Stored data
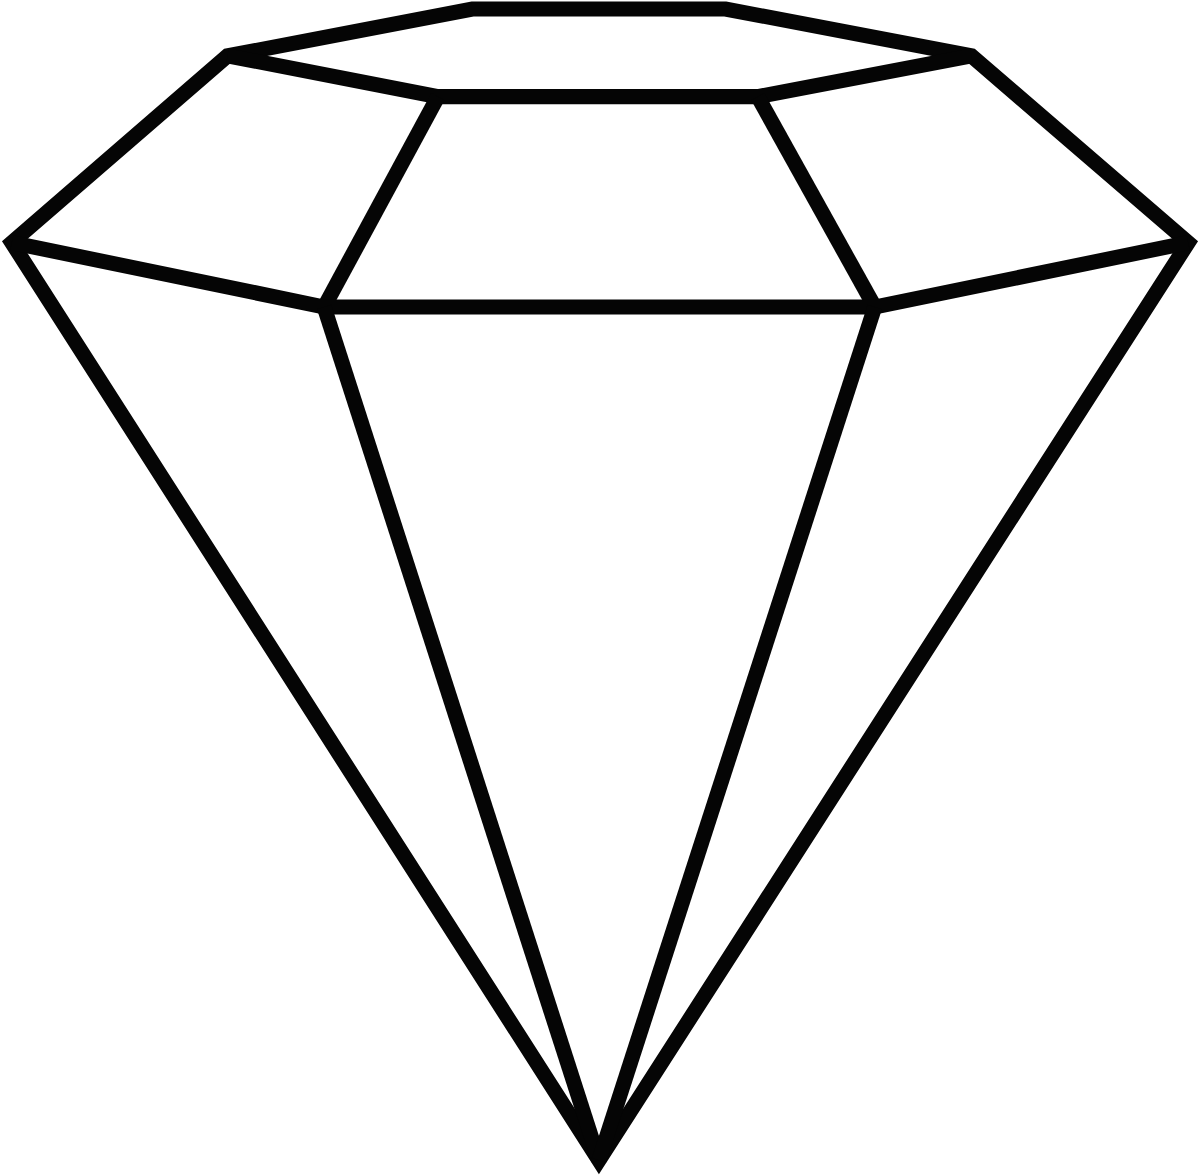
<!DOCTYPE html>
<html lang="en">
<head>
<meta charset="utf-8">
<title>Diamond line drawing</title>
<style>
  :root {
    --paper: #ffffff;
    --ink: #050505;
  }
  html, body {
    margin: 0;
    background: var(--paper);
    overflow: hidden;
  }
  .diamond {
    display: block;
    width: 1200px;
    height: 1176px;
  }
  .diamond path {
    fill: none;
    stroke: var(--ink);
    stroke-width: 7;
    stroke-linejoin: miter;
    stroke-miterlimit: 6;
  }
  .diamond .silhouette { fill: var(--paper); }
</style>
</head>
<body>
<svg class="diamond" viewBox="0 0 559 547.8" role="img" aria-label="Outline drawing of a cut diamond">
  <path class="silhouette" d="M220 4.2 L338 4.2 L452.5 26 L553.5 113 L279 540.5 L5.5 113 L106 26 Z"/>
  <path class="table-front-edge" d="M106 26 L204 45 L353 45 L452.5 26"/>
  <g class="crown-facets">
    <path d="M204 45 L151 143"/>
    <path d="M353 45 L407.5 143"/>
  </g>
  <path class="girdle" d="M5.5 113 L151 143 L407.5 143 L553.5 113"/>
  <g class="pavilion-facets">
    <path d="M151 143 L279 540.5"/>
    <path d="M407.5 143 L279 540.5"/>
  </g>
</svg>
</body>
</html>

**WHAT TO PRODUCE**.
Repeat the data above exactly; images are not part of the copy.

**ANSWER FOR THIS EXERCISE**.
<!DOCTYPE html>
<html lang="en">
<head>
<meta charset="utf-8">
<title>Diamond line drawing</title>
<style>
  :root {
    --paper: #ffffff;
    --ink: #050505;
  }
  html, body {
    margin: 0;
    background: var(--paper);
    overflow: hidden;
  }
  .diamond {
    display: block;
    width: 1200px;
    height: 1176px;
  }
  .diamond path {
    fill: none;
    stroke: var(--ink);
    stroke-width: 7;
    stroke-linejoin: miter;
    stroke-miterlimit: 6;
  }
  .diamond .silhouette { fill: var(--paper); }
</style>
</head>
<body>
<svg class="diamond" viewBox="0 0 559 547.8" role="img" aria-label="Outline drawing of a cut diamond">
  <path class="silhouette" d="M220 4.2 L338 4.2 L452.5 26 L553.5 113 L279 540.5 L5.5 113 L106 26 Z"/>
  <path class="table-front-edge" d="M106 26 L204 45 L353 45 L452.5 26"/>
  <g class="crown-facets">
    <path d="M204 45 L151 143"/>
    <path d="M353 45 L407.5 143"/>
  </g>
  <path class="girdle" d="M5.5 113 L151 143 L407.5 143 L553.5 113"/>
  <g class="pavilion-facets">
    <path d="M151 143 L279 540.5"/>
    <path d="M407.5 143 L279 540.5"/>
  </g>
</svg>
</body>
</html>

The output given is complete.